Handguns, the second amendment and the public safety

One young man with a suitcase, one with a hand...
Image by State Library and Archives of Florida via Flickr

Two sides of the gun control debate squared off in San Francisco this week, focus of a mini-battle over the fully loaded question: Does your right to walk around with a loaded gun in public override my right to feel safe when I don’t know if you might go off your rocker? This writer discovered, thanks to a show of hands at the Commonwealth Club sponsored panel, that I was the only unarmed person within a back-of-the-house three-row section. This revelation guarantees discomfort but keeps you alert.

California is among the majority of U.S. states which allow anyone to carry unloaded guns in plain sight, or licensed individuals to carry loaded guns concealed. Variations of gun laws — can you have a few in the car? how about in a restaurant? suppose your taste is for machine guns? — are complex and mind-boggling. Gun proponents fall back on the second amendment; gun-control advocates tend to cite public safety and privacy rights. Reasoned debate is pretty much out of the question.

The tempest in the California teapot arose over gun folks’ dislike of the “may issue” state business. California is a “may issue” state, meaning a permit may be issued to a law-abiding applicant; as opposed to a “shall issue” state, meaning you (law-abiding citizen) will darned well get that permit once you apply. In protest over the “may issue” situation, California gun buffs recently took to the streets — or to the local Starbucks, as the case happened — with prominently displayed weaponry. Some latte drinkers were not amused. Gun buffs were defiant. Starbucks reportedly wishes they had picked Peets. Meanwhile, CA Assemblymember Lori Saldana introduced a bill, AB 1934, to ban “Open Carry,” and the battle was joined.

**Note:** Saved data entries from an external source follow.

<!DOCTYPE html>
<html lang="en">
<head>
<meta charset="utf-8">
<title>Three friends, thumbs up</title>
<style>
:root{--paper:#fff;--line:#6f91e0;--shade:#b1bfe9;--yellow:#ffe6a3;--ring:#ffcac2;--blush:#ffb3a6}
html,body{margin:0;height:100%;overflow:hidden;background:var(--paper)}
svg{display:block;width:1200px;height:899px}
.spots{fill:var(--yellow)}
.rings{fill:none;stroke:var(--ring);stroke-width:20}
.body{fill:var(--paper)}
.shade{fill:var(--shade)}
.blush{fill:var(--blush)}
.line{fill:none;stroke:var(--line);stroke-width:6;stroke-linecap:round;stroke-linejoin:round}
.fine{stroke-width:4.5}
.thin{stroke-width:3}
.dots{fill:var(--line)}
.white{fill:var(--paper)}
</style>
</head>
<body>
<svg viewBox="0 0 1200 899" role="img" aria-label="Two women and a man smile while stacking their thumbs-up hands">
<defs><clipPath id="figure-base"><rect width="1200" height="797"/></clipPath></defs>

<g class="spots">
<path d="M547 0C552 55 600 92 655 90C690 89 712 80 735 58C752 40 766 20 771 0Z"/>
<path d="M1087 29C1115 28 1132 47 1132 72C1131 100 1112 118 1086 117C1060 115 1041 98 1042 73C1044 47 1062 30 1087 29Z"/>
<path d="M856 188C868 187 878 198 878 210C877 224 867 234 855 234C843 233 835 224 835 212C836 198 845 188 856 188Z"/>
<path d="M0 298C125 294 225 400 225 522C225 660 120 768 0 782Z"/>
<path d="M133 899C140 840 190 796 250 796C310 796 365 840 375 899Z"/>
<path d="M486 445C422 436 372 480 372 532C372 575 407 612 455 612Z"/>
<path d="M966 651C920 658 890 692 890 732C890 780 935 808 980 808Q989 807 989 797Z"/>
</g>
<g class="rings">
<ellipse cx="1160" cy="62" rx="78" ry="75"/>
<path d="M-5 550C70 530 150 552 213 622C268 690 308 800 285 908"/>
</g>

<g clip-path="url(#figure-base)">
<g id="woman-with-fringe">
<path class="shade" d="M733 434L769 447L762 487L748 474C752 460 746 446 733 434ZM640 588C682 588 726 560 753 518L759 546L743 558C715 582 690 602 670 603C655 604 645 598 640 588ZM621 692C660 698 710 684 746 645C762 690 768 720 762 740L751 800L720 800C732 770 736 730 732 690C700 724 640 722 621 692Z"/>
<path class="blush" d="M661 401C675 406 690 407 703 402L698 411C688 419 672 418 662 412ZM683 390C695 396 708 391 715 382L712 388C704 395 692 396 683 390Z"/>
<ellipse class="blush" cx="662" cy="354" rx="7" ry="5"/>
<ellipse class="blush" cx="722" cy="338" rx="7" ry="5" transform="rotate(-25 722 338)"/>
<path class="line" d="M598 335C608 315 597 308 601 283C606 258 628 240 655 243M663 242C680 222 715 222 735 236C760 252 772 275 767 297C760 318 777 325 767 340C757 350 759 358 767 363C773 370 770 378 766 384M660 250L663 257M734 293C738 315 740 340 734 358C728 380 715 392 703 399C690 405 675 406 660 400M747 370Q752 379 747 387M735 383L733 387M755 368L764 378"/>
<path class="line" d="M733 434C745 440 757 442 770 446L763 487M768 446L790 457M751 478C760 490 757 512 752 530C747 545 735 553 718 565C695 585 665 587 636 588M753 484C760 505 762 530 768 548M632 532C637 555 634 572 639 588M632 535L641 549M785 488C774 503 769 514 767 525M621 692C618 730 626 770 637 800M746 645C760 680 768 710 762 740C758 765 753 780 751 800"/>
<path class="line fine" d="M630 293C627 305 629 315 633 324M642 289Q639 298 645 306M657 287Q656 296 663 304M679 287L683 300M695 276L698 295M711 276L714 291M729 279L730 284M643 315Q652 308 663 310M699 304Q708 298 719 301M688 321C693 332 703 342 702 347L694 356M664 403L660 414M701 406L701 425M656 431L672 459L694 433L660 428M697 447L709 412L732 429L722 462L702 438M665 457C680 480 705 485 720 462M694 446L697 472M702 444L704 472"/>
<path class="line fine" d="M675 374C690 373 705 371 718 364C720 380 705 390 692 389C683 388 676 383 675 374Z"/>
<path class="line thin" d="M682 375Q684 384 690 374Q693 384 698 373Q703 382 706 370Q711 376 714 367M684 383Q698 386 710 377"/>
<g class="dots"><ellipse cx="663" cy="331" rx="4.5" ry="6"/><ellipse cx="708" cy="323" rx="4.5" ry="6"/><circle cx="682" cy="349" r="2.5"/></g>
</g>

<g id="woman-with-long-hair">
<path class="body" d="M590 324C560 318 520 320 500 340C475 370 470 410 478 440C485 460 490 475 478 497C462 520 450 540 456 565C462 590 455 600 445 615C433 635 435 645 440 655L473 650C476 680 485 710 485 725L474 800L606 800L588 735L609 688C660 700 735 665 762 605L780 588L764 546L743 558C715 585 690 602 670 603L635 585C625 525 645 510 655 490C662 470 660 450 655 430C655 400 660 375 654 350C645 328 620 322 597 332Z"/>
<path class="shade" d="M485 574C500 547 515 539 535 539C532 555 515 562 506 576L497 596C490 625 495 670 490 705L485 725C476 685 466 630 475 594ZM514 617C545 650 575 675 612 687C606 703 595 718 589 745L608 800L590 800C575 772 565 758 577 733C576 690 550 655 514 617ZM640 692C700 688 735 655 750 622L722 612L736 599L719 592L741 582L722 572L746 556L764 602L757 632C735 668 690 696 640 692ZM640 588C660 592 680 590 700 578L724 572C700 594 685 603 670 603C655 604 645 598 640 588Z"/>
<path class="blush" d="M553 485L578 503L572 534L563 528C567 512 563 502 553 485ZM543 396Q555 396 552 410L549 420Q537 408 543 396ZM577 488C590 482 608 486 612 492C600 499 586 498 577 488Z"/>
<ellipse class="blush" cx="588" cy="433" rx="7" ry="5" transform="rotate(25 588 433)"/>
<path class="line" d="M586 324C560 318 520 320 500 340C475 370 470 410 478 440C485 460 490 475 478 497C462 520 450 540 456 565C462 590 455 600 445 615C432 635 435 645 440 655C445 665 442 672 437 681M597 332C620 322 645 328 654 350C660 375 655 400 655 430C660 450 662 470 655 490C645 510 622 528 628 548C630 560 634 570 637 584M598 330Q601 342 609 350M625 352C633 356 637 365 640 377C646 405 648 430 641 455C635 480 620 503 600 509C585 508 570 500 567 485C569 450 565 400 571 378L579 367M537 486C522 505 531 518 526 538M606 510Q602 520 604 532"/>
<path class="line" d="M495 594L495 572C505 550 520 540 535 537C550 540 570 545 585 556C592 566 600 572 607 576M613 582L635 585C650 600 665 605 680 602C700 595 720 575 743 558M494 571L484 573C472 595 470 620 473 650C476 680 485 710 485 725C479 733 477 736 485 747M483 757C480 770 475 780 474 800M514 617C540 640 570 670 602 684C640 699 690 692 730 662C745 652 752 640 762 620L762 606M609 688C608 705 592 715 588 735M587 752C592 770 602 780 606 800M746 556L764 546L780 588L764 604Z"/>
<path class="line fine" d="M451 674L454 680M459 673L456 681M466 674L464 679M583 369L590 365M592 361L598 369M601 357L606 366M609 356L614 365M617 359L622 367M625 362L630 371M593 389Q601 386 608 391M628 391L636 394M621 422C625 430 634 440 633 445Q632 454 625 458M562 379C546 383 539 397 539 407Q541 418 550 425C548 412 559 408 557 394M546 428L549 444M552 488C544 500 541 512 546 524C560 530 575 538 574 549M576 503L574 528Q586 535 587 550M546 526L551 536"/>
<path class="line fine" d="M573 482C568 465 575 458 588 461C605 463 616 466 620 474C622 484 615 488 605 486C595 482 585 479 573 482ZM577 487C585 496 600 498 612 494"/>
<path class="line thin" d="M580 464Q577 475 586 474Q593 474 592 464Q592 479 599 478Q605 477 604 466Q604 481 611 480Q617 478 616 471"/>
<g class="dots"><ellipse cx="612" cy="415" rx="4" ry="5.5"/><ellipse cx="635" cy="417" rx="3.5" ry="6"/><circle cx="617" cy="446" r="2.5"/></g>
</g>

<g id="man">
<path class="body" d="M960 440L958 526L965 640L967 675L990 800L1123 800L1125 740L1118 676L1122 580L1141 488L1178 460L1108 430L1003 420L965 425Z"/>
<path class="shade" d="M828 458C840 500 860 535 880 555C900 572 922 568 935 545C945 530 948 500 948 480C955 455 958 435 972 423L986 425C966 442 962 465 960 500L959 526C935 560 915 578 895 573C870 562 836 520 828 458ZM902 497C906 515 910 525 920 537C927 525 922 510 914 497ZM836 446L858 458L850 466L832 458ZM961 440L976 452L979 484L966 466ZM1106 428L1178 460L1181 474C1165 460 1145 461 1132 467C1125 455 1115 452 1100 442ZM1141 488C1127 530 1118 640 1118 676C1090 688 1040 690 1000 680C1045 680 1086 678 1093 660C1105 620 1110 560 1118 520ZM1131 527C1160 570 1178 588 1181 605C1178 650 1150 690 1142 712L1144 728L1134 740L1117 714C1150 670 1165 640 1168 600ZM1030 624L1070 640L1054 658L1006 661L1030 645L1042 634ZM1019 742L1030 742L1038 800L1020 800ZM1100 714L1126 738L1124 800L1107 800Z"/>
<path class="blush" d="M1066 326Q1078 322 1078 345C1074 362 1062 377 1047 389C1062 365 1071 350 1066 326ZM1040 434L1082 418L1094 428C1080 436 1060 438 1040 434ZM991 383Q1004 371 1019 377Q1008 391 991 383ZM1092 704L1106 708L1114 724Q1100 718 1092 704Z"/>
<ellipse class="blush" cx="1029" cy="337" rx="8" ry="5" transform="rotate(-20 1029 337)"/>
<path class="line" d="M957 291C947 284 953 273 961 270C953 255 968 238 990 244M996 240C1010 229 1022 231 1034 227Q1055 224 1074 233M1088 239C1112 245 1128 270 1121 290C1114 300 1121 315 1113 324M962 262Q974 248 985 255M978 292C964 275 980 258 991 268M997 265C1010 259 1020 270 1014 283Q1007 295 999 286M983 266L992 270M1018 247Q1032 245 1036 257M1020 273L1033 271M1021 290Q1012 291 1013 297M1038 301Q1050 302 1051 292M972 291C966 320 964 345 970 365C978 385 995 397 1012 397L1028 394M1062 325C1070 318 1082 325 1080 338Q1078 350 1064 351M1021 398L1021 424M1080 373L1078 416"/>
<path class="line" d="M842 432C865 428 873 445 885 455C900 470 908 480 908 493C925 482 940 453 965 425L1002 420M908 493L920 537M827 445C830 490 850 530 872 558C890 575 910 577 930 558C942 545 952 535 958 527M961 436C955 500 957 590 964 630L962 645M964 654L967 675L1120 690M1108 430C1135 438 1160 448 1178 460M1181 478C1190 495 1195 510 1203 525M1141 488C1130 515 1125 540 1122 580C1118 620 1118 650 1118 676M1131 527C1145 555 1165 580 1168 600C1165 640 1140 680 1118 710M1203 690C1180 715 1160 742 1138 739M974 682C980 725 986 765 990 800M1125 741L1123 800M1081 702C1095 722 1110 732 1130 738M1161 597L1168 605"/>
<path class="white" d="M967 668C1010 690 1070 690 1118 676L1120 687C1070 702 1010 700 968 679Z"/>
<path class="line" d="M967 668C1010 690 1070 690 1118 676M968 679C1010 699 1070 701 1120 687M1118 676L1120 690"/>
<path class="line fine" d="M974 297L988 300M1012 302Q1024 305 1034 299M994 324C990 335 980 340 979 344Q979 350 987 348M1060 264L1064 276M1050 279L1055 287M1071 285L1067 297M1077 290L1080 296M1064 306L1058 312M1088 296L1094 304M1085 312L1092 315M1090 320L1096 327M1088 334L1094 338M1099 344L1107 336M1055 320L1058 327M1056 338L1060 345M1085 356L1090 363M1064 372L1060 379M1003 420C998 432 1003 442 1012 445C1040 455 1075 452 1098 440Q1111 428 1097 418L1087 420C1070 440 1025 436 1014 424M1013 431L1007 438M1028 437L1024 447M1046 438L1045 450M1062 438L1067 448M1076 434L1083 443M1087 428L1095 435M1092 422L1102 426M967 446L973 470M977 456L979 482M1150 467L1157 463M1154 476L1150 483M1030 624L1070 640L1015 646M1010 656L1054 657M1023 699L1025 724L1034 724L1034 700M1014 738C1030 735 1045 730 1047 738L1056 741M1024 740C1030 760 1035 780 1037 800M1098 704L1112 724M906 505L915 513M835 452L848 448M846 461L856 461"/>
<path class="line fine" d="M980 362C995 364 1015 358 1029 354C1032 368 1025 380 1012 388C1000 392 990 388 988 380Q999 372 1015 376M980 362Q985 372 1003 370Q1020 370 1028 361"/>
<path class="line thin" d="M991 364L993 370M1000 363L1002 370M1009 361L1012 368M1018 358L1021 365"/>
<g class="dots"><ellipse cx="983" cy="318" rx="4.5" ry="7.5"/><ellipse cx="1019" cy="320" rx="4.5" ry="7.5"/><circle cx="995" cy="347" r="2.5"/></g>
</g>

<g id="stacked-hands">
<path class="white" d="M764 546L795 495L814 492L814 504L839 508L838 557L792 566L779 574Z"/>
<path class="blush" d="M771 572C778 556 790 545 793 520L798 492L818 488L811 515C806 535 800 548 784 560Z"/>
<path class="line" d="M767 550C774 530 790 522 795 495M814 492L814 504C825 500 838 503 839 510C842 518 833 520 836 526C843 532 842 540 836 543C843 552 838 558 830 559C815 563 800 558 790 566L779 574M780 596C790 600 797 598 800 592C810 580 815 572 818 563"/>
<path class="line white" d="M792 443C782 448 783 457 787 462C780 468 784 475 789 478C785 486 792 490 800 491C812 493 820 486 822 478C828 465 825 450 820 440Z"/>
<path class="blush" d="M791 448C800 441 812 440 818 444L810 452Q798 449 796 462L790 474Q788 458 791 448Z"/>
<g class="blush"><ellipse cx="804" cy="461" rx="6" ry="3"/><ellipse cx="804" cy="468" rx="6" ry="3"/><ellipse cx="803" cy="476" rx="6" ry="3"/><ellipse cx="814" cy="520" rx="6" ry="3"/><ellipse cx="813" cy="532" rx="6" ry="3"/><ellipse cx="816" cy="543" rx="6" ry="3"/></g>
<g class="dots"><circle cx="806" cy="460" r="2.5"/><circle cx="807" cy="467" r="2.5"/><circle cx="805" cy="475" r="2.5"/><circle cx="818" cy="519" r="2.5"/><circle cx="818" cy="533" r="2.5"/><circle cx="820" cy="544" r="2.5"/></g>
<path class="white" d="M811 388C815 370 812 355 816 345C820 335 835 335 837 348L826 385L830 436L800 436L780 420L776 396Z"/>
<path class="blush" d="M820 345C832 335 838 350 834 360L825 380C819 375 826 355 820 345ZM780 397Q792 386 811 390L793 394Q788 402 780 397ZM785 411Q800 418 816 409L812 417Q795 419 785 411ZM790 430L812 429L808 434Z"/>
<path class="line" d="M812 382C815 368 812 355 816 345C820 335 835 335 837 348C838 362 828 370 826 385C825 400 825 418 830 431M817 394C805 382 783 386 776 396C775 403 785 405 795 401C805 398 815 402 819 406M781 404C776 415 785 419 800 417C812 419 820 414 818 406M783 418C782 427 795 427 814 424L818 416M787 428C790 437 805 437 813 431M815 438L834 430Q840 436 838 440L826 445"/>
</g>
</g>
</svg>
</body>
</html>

At the recent panel, Emeryville CA Police Chief Ken James, University of CA Berkeley law professor Franklin Zimring and Executive Director Sam Paredes of Gun Owners of California restated most of the familiar arguments. Throughout, James was expressionless, Zimring frowned, and Paredes wore an expression that can generously be described as a not-too-friendly smile. There were assertions (thousands of lives are saved every year by people armed and defending themselves or their neighbors; police don’t need to be stopping people all over the place asking if that gun is loaded; police can’t do their crime-stoppers job without the help of law-abiding, armed citizens; it’s not easy to know when an armed citizen will misuse his arms…) that all have elements of truth and elements of fantasy.

Two details are worth noting, though. Zimring pointed out that in the 2007  Supreme Court decision (District of Columbia v Heller), Justice Antonin Scalia, writing for the 5-4 majority, took things a little farther than they had been by specifically mentioning handguns, which had not been invented when the second amendment was written. It’s handguns in public places that tend to rile up both sides. Therefore the hoopla over open carry, Zimring said, is not where the discussion should be. Eventually, the right to bear handgun v right to public safety will need to be settled. In other words, when does your right to pack a gun interfere with my right not to be around you when you do?

At the end of the discussion, moderator John Diaz, editorial page editor of the San Francisco Chronicle, asked a question about whether panelists were packing heat during this event. Off-duty Police Chief James was not, because he feels guns invite problems. Professor Zimring was not, because he said if he tried to hit a target everyone around would be in trouble. Citizen Paredes was. A concealed weapon, because you never know if another citizen might need you to leap into action. Was it loaded? Yes.

Somehow, this did not make me feel safer.